Over the past 15 years, nonprofit employment has grown 33 percent, dwarfing the 9 percent job growth enjoyed by the for-profit private sector over that time. Nonprofits have passed local government to become the second-largest source of employment in the country, behind the for-profit sector.
The top five states for nonprofit employment are all in the Northeast, with Vermont leading a New England sweep of the podium, along with Maine and Massachusetts. Pennsylvania and Rhode Island round out the top five. (D.C., that inveterate outlier, would beat out every state for first place — but it may not be fair to compare a dense urban core that is also the nation’s capital with the sprawl of your average American state.
At the bottom of the rankings are Texas, that bastion of privatization, self-reliant Nevada, and the storm-battered territory of Puerto Rico.
Women are about twice as likely to work at nonprofits as their male peers, and nonprofits have the smallest wage gaps of any sector. The typical woman at a nonprofit makes about 88 percent as much each hour as her male counterpart, a huge improvement over the 80 percent she’d earn in the for-profit sector, and effectively tied with the 87 percent she’d make in the federal government.
As a rule, the more educated and older you are, the more likely you are to have a nonprofit job. Having an advanced degree makes you three times likelier to do nonprofit work than your friends who didn’t make it past high school.
That’s partly because medicine has swallowed much of the nonprofit sector. When you think of nonprofits, you think of scrappy do-gooders running on donations. But 1 in every 5 nonprofit jobs is in hospitals, and 1 in 3 is in the health sector more broadly. About 2 in 5 hospital jobs in the entire country are in nonprofits. Nonprofit hospitals employ more than twice as many people as colleges, private schools, or religious organizations — the next largest nonprofit industries.

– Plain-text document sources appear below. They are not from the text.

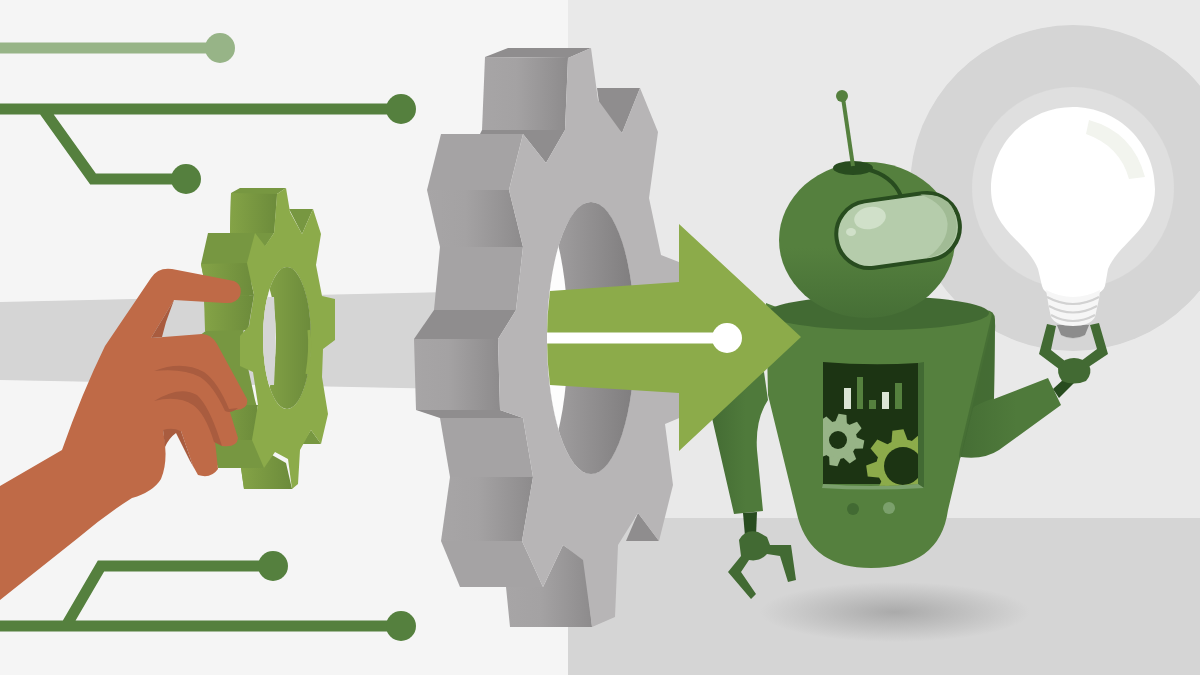
<!DOCTYPE html>
<html lang="en">
<head>
<meta charset="utf-8">
<title>From gears to ideas</title>
<style>
:root{
  --wall-left:#f5f5f5; --wall-right:#e9e9e9; --floor:#d5d5d5;
  --green:#55803e; --green-deep:#426a33; --green-dark:#284c1f; --screen:#1c3413;
  --sage:#97b487; --lime:#8cab4a; --lime-shade:#779741;
  --gear:#b7b5b6; --gear-side:#a5a3a4; --gear-dark:#8f8d8e;
  --skin:#bf6a47; --skin-shade:#a95c3f;
}
html,body{margin:0;height:100%;overflow:hidden}
svg{display:block;width:1200px;height:675px}
.wire{fill:none;stroke:var(--green);stroke-width:11}
.node{fill:var(--green)}
.green{fill:var(--green)}.deep{fill:var(--green-deep)}.dark{fill:var(--green-dark)}
.sage{fill:var(--sage)}.lime{fill:var(--lime)}.lime-shade{fill:var(--lime-shade)}
.gear{fill:var(--gear)}.gear-side{fill:var(--gear-side)}.gear-dark{fill:var(--gear-dark)}
.skin{fill:var(--skin)}.skin-shade{fill:var(--skin-shade)}
.claw{fill:var(--green-deep)}
</style>
</head>
<body>
<svg viewBox="0 0 1200 675" role="img" aria-label="A hand sets a small gear turning; a large gear and an arrow lead to a robot holding a light bulb">
<defs>
  <linearGradient id="tooth-side"><stop offset="0" stop-color="#a7a5a6"/><stop offset=".4" stop-color="#a4a2a3"/><stop offset="1" stop-color="#8d8b8c"/></linearGradient>
  <linearGradient id="gear-wall"><stop offset="0" stop-color="#a3a1a2"/><stop offset="1" stop-color="#7f7d7e"/></linearGradient>
  <linearGradient id="lime-side"><stop offset="0" stop-color="#84a346"/><stop offset="1" stop-color="#6c8b3b"/></linearGradient>
  <linearGradient id="head-tone" x2="0" y2="1"><stop offset=".55" stop-color="#55803e"/><stop offset="1" stop-color="#466f36"/></linearGradient>
  <linearGradient id="arm-tone"><stop offset="0" stop-color="#446c34"/><stop offset=".6" stop-color="#4f7a3b"/></linearGradient>
  <radialGradient id="robot-shadow"><stop offset="0" stop-color="#aaa"/><stop offset="1" stop-color="#aaa" stop-opacity="0"/></radialGradient>
  <clipPath id="big-hole"><ellipse cx="591" cy="338" rx="44" ry="136"/></clipPath>
  <clipPath id="small-hole"><ellipse cx="287" cy="338" rx="24" ry="71"/></clipPath>
  <clipPath id="screen-area"><path d="M823 362Q870 366 918 363V484Q870 488 823 484Z"/></clipPath>
  <path id="cog-tooth" d="M-6-17L-4-26H4L6-17Z"/>
  <g id="cog">
    <circle r="19"/>
    <use href="#cog-tooth"/><use href="#cog-tooth" transform="rotate(45)"/><use href="#cog-tooth" transform="rotate(90)"/><use href="#cog-tooth" transform="rotate(135)"/>
    <use href="#cog-tooth" transform="rotate(180)"/><use href="#cog-tooth" transform="rotate(225)"/><use href="#cog-tooth" transform="rotate(270)"/><use href="#cog-tooth" transform="rotate(315)"/>
  </g>
</defs>

<g id="room">
  <rect width="1200" height="675" fill="var(--wall-left)"/>
  <rect x="568" width="632" height="675" fill="var(--wall-right)"/>
  <rect x="568" y="518" width="632" height="157" fill="var(--floor)"/>
  <polygon points="0,302 450,292 450,389 0,380" fill="var(--floor)"/>
</g>

<g id="circuit">
  <path class="wire" style="stroke:var(--sage)" d="M0 48H220"/><circle class="sage" cx="220" cy="48" r="15"/>
  <path class="wire" d="M0 109H401M43 109L93 179H186M0 626H401M66 626L101 566H273"/>
  <circle class="node" cx="401" cy="109" r="15"/><circle class="node" cx="186" cy="179" r="15"/>
  <circle class="node" cx="401" cy="626" r="15"/><circle class="node" cx="273" cy="566" r="15"/>
</g>

<g id="small-gear">
  <path class="lime-shade" d="M231 193L240 188H286L277 194ZM289 209H313L302 234ZM321 444H302L311 430Z"/>
  <path class="lime-shade" d="M231 193H277L274 233L255 262L242 340L255 400L270 455L292 489H244L241 468H218L209 440L214 405L210 370L199 362V336L207 330L204 297L207 294L201 264L208 233H230Z"/>
  <g fill="url(#lime-side)">
    <polygon points="231,193 277,194 274,233 230,233"/>
    <polygon points="201,264 247,263 254,295 207,296"/>
    <polygon points="204,297 254,295 248,330 205,331"/>
    <polygon points="214,405 258,405 252,440 209,440"/>
    <polygon points="241,468 264,468 272,455 286,463 292,489 244,489"/>
  </g>
  <path class="lime" fill-rule="evenodd" d="M277 194L286 188L290 212L302 234L313 209L321 234L316 265L322 296L335 299V340L323 349L322 377L328 414L321 444L311 430L300 450L298 484L292 489L288 459L275 452L264 468L252 440L258 405L253 372L240 366V336L249 326L254 295L247 263L255 233L265 246L274 233ZM287 267C274 267 263 299 263 338S274 409 287 409S311 377 311 338S300 267 287 267Z"/>
  <g clip-path="url(#small-hole)">
    <rect x="263" y="267" width="48" height="142" fill="url(#lime-side)"/>
    <ellipse cx="250" cy="338" rx="26" ry="75" fill="var(--wall-left)"/>
    <path d="M258 297H274Q277 338 274 385H258Z" fill="var(--floor)"/>
  </g>
  <path d="M309 330Q311 350 307 374" fill="none" stroke="var(--lime)" stroke-width="3"/>
</g>

<g id="hand">
  <path class="skin" d="M0 486L62 450Q82 393 105 346L151 278Q158 267 172 269L234 281Q243 285 240 296Q236 304 225 303L174 300L151 338L202 334Q211 334 217 344L247 399Q249 409 236 410L229 409L238 438Q237 448 222 446L215 441L218 469Q211 479 198 475L193 466L181 431L163 430Q169 460 161 479Q153 492 132 498Q105 515 78 538L0 600Z"/>
  <path class="skin-shade" d="M151 338L174 300L166 322L162 337ZM154 371Q182 360 204 372Q218 382 229 409L238 408Q231 414 225 411Q213 385 200 377Q183 368 154 371ZM154 401Q180 385 197 395Q209 406 220 440L222 446L214 442Q205 413 193 405Q178 395 154 401Z"/>
  <path class="skin-shade" d="M163 430Q172 427 181 431L193 466Q198 475 190 461L176 433Q169 438 165 447Z"/>
</g>

<g id="big-gear">
  <g class="gear-dark">
    <polygon points="485,57 508,48 591,48 568,58"/>
    <polygon points="597,88 640,88 622,133 600,110"/>
    <polygon points="638,513 659,541 626,541"/>
    <polygon points="482,130 565,130 546,163 523,134 480,134"/>
    <polygon points="434,310 516,310 498,339 414,339"/>
    <polygon points="416,410 500,410 523,418 440,418"/>
  </g>
  <g fill="url(#tooth-side)">
    <polygon points="485,57 568,58 565,130 482,130"/>
    <polygon points="427,190 509,190 523,247 440,247"/>
    <polygon points="414,339 498,339 500,410 416,410"/>
    <polygon points="450,477 533,477 522,541 441,541"/>
    <polygon points="506,587 543,587 563,545 585,560 592,627 510,627"/>
  </g>
  <g class="gear-side">
    <polygon points="441,134 523,134 509,190 427,190"/>
    <polygon points="440,247 523,247 516,310 434,310"/>
    <polygon points="440,418 523,418 533,477 450,477"/>
    <polygon points="441,541 522,541 543,587 460,587"/>
  </g>
  <path class="gear" fill-rule="evenodd" d="M568 58L591 48L598 100L622 133L640 88L658 132L649 198L661 255L684 264V416L665 424L673 485L659 541L638 513L618 545L615 617L592 627L583 560L563 545L543 587L522 541L533 477L523 418L500 410L498 339L516 310L523 247L509 190L523 134L546 163L565 130ZM591 202C567 202 547 263 547 338S567 474 591 474S635 413 635 338S615 202 591 202Z"/>
  <g clip-path="url(#big-hole)">
    <rect x="547" y="202" width="88" height="272" fill="url(#gear-wall)"/>
    <ellipse cx="523" cy="338" rx="45" ry="150" fill="#fdfdfd"/>
  </g>
</g>

<g id="bulb-glow">
  <circle cx="1073" cy="188" r="163" fill="var(--floor)"/>
  <circle cx="1073" cy="188" r="101" fill="#dfdfdf"/>
</g>

<g id="robot">
  <ellipse cx="895" cy="612" rx="135" ry="30" fill="url(#robot-shadow)"/>
  <g id="lowered-arm">
    <path fill="url(#arm-tone)" d="M712 418Q725 380 764 372L768 400Q755 420 757 450L763 511L734 514Z"/>
    <path class="dark" d="M743 513L757 512L756 536H745Z"/>
    <path class="claw" d="M739 540Q745 529 758 532L767 537L770 545L791 545L796 580L788 582L780 556L767 554Q760 562 749 560L741 572L756 594L751 599L728 572L741 556Z"/>
  </g>
  <g id="raised-arm">
    <path fill="url(#arm-tone)" d="M985 310Q995 310 995 320L994 399L1048 378L1061 405L999 450Q984 460 961 457L950 430Z"/>
    <path class="dark" d="M1053 389L1065 378L1074 383L1059 398Z"/>
  </g>
  <path class="green" d="M766 303Q880 350 988 311Q994 314 992 323L948 510Q940 568 871 568Q812 568 798 518L768 395Z"/>
  <ellipse class="deep" cx="878" cy="313" rx="111" ry="17"/>
  <path class="deep" opacity=".7" d="M992 314Q996 318 995 332L994 398Q975 405 973 408L961 457Q957 462 961 445Z"/>

  <g id="head">
    <ellipse cx="867" cy="240" rx="88" ry="78" fill="url(#head-tone)"/>
    <ellipse class="dark" cx="853" cy="168" rx="20" ry="7"/>
    <path d="M853 166L843 98" stroke="var(--green)" stroke-width="4"/>
    <circle class="green" cx="842" cy="96" r="6"/>
    <path d="M866 169Q892 175 901 196" fill="none" stroke="var(--green-dark)" stroke-width="4"/>
    <g transform="rotate(-8 898 230)">
      <rect x="836" y="197" width="124" height="67" rx="33" fill="#b5ccab" stroke="var(--green-dark)" stroke-width="4"/>
      <path d="M925 198Q959 201 957 231Q955 260 922 262Q946 250 948 230Q949 211 925 198Z" fill="#a1bb95"/>
    </g>
    <g fill="#d0e0c9"><ellipse cx="870" cy="218" rx="16" ry="11" transform="rotate(-12 870 218)"/><ellipse cx="851" cy="232" rx="5" ry="4"/></g>
  </g>

  <g id="chest-screen">
    <path fill="var(--screen)" d="M823 362Q870 366 918 363V484H823Z"/>
    <path class="deep" d="M918 363L924 362V488L918 484Z"/>
    <path fill="#7ba06c" d="M823 484Q870 488 918 484L924 488Q870 491 822 488Z"/>
    <g clip-path="url(#screen-area)">
      <g fill="#dbe5d5"><rect x="844" y="388" width="7" height="21"/><rect x="882" y="392" width="7" height="17"/></g>
      <g class="green"><rect x="857" y="377" width="6" height="32"/><rect x="869" y="400" width="7" height="9"/><rect x="895" y="383" width="7" height="26"/></g>
      <use class="sage" href="#cog" transform="translate(838 440) rotate(10)"/>
      <circle cx="838" cy="440" r="9" fill="var(--screen)"/>
      <use class="lime" href="#cog" transform="translate(903 466) rotate(-8) scale(1.4)"/>
      <circle cx="903" cy="466" r="19" fill="var(--screen)"/>
    </g>
  </g>
  <circle class="deep" cx="853" cy="509" r="6"/><circle cx="889" cy="508" r="6" fill="#7ba06c"/>
</g>

<g id="light-bulb">
  <path fill="#c9c9c9" d="M1056 324H1090L1084 336Q1073 342 1062 336Z"/>
  <path fill="#8c8c8c" d="M1057 325H1089L1085 335Q1073 341 1061 335Z"/>
  <path fill="#fff" d="M1073 107C1118 107 1155 143 1155 189C1155 230 1119 242 1108 269L1105 286Q1101 298 1073 298T1042 286L1038 269C1028 242 991 230 991 189C991 143 1028 107 1073 107Z"/>
  <path fill="#f2f4ee" d="M1089 120Q1133 132 1145 177L1129 179Q1120 146 1086 134Z"/>
  <path fill="#f6f6f6" d="M1046 290Q1073 304 1100 290L1099 299L1097 308L1095 317Q1090 326 1073 326T1051 317L1049 308Z"/>
  <path d="M1047 297Q1073 311 1099 297M1049 306Q1073 319 1097 306M1051 315Q1073 327 1095 315" fill="none" stroke="#d2d2d2" stroke-width="2"/>
</g>
<g id="raised-claw" class="claw">
  <path d="M1059 365Q1065 358 1074 358T1089 365Q1093 373 1086 381Q1074 386 1062 381Q1056 373 1059 365Z"/>
  <path d="M1047 324L1056 326L1051 350L1065 361L1059 369L1039 354ZM1090 325L1099 323L1108 354L1087 368L1081 361L1097 349Z"/>
</g>

<g id="arrow">
  <path class="lime" d="M550 291L679 282V224L801 337L679 451V393L550 385Q544 338 550 291Z"/>
  <path d="M547 338H727" stroke="#fff" stroke-width="11"/>
  <circle cx="727" cy="338" r="15" fill="#fff"/>
</g>
</svg>
</body>
</html>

The South’s lack of nonprofits largely reflects a lack of nonprofit medicine. Other types of nonprofits tend to be more equitably distributed. As readers, Tim Carter in Seattle and Joe Bogucki in Newnan, Ga., pointed out when we looked into credit scores, the South’s surfeit of for-profit hospitals might be another reason that region has such high medical debt.